If that new employer then offers you a position, ensure that the employer becomes an approved sponsor (if not one already) and nominates you immediately for the position so that you can move into paid employment again as soon as possible. Remember that you cannot work for the new employer until the Department approves the new nomination.
The following visas provide the most common pathway for 457 visa holders (DIBP figures) to reach PR:
- SC 186 – Employer Nominated Scheme
- SC 187 – Regional Sponsored Migration Scheme
- SC189 – Skilled Independent
- SC 190 – Skilled Nominated
SC186 and SC187 visas can be accessed via Direct Entry or via a Temporary Residence Transition stream (TRT) where the SC457-visa holder has been on the SC457 visa and has worked for the same employer for at least two years.
A Direct Entry application may be lodged anytime before your two years is up but you will require a skills assessment for the SC186 option and may require one for the SC187 option depending on your occupation and qualifications.
There is no skills assessment requirement for the TRT.

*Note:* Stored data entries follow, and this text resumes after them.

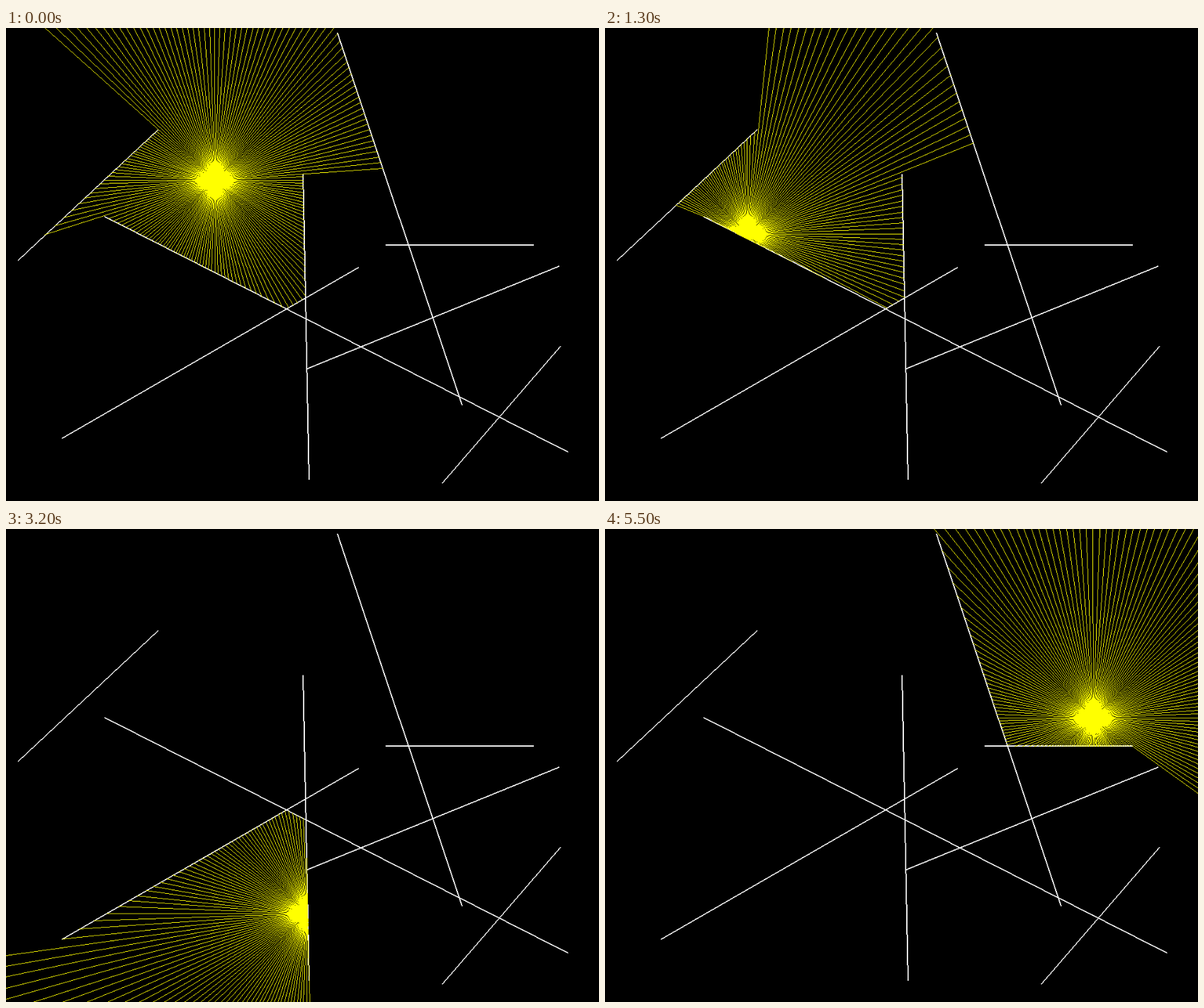
Animation of 837 by 669 pixels, one loop 5600 ms. Source, as an HTML page with a canvas:

```html
<!DOCTYPE html>
<html lang="en">
<head>
<meta charset="utf-8">
<title>Ray casting</title>
<style>
  html, body { margin: 0; width: 100%; height: 100%; overflow: hidden; background: #000; }
  canvas { display: block; width: 837px; height: 669px; }
</style>
</head>
<body>
<canvas id="stage" width="837" height="669"></canvas>
<script>
// The scene is rasterised without smoothing at W x H, then scaled down to the stage.
const W = 1000, H = 800, SCALE = W / 837;
const STEP = 100, LOOP = 5600, SPREAD = 2;
const WHITE = 0xffffffff, YELLOW = 0xff00ffff, BLACK = 0xff000000;

const stage = document.getElementById('stage');
const ctx = stage.getContext('2d');
const scene = document.createElement('canvas');
scene.width = W;
scene.height = H;
const sceneCtx = scene.getContext('2d');
const image = sceneCtx.createImageData(W, H);
const pixels = new Uint32Array(image.data.buffer);

const toScene = v => Math.round(v * SCALE);

const walls = [
  [468, 7, 644, 533],
  [17, 329, 214, 144],
  [139, 267, 793, 600],
  [419, 207, 428, 639],
  [79, 581, 497, 339],
  [425, 482, 780, 337],
  [536, 307, 744, 307],
  [616, 644, 783, 450]
].map(wall => wall.map(toScene));
const borders = [[0, 0, W, 0], [W, 0, W, H], [W, H, 0, H], [0, H, 0, 0]];
const obstacles = walls.concat(borders);

// Key points of the light's path: step, x, y
const path = [
  [2, 295, 215], [5, 259, 160], [8, 218, 184], [13, 201, 291],
  [20, 158, 384], [26, 258, 510], [32, 424, 544], [38, 541, 516],
  [41, 550, 478], [45, 554, 425], [50, 540, 368], [51, 547, 330], [55, 689, 267]
];

function slope(i, axis) {
  const a = path[Math.max(i - 1, 0)], b = path[Math.min(i + 1, path.length - 1)];
  return (b[axis] - a[axis]) / (b[0] - a[0]);
}

// Cubic Hermite interpolation between key points
function lightAt(step) {
  let i = 0;
  while (i < path.length - 2 && path[i + 1][0] <= step) i++;
  const a = path[i], b = path[i + 1], span = b[0] - a[0];
  const s = (step - a[0]) / span, s2 = s * s, s3 = s2 * s;
  return [1, 2].map(axis => toScene(
    (2 * s3 - 3 * s2 + 1) * a[axis] + (3 * s2 - 2 * s3) * b[axis] +
    span * ((s3 - 2 * s2 + s) * slope(i, axis) + (s3 - s2) * slope(i + 1, axis))
  ));
}

function plot(x, y, color) {
  if (x >= 0 && x < W && y >= 0 && y < H) pixels[y * W + x] = color;
}

// Bresenham line; extra width grows to the left or upwards
function line(x, y, x2, y2, color, width = 1) {
  const dx = Math.abs(x2 - x), dy = Math.abs(y2 - y);
  const sx = Math.sign(x2 - x), sy = Math.sign(y2 - y);
  const flat = dx > dy;
  let err = dx - dy;
  for (let n = Math.max(dx, dy); n >= 0; n--) {
    for (let k = 0; k < width; k++) plot(x - (flat ? 0 : k), y - (flat ? k : 0), color);
    const e = 2 * err;
    if (e > -dy) { err -= dy; x += sx; }
    if (e < dx) { err += dx; y += sy; }
  }
}

function castRay(x, y, angle) {
  const cx = Math.cos(angle), cy = Math.sin(angle);
  let nearest = Infinity;
  for (const [x1, y1, x2, y2] of obstacles) {
    const wx = x2 - x1, wy = y2 - y1, det = cx * wy - cy * wx;
    if (!det) continue;
    const dist = ((x1 - x) * wy - (y1 - y) * wx) / det;
    const along = ((x1 - x) * cy - (y1 - y) * cx) / det;
    if (along >= 0 && along <= 1 && dist > 0 && dist < nearest) nearest = dist;
  }
  line(x, y, Math.floor(x + cx * nearest), Math.floor(y + cy * nearest), YELLOW);
}

function draw(step) {
  pixels.fill(BLACK);
  for (const wall of walls) line(...wall, WHITE, 2);
  const [x, y] = lightAt(step);
  for (let deg = 0; deg < 360; deg += SPREAD) castRay(x, y, deg * Math.PI / 180);
  sceneCtx.putImageData(image, 0, 0);
  ctx.drawImage(scene, 0, 0, stage.width, stage.height);
}

let shown = -1;
function tick() {
  const step = Math.max(path[0][0], Math.floor(performance.now() % LOOP / STEP));
  if (step !== shown) draw(shown = step);
  requestAnimationFrame(tick);
}
tick();
</script>
</body>
</html>
```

SC189 and SC190 visas require skills assessments, EOI’s and an invitation to apply. The advantages of these visas though is that no evidence of licensing is required if you work in a licensed trade such as Carpenter, RACE engineer, fitter, plumber etc, and you’re also not reliant on an employer nomination as you are with the SC186 and SC187 options.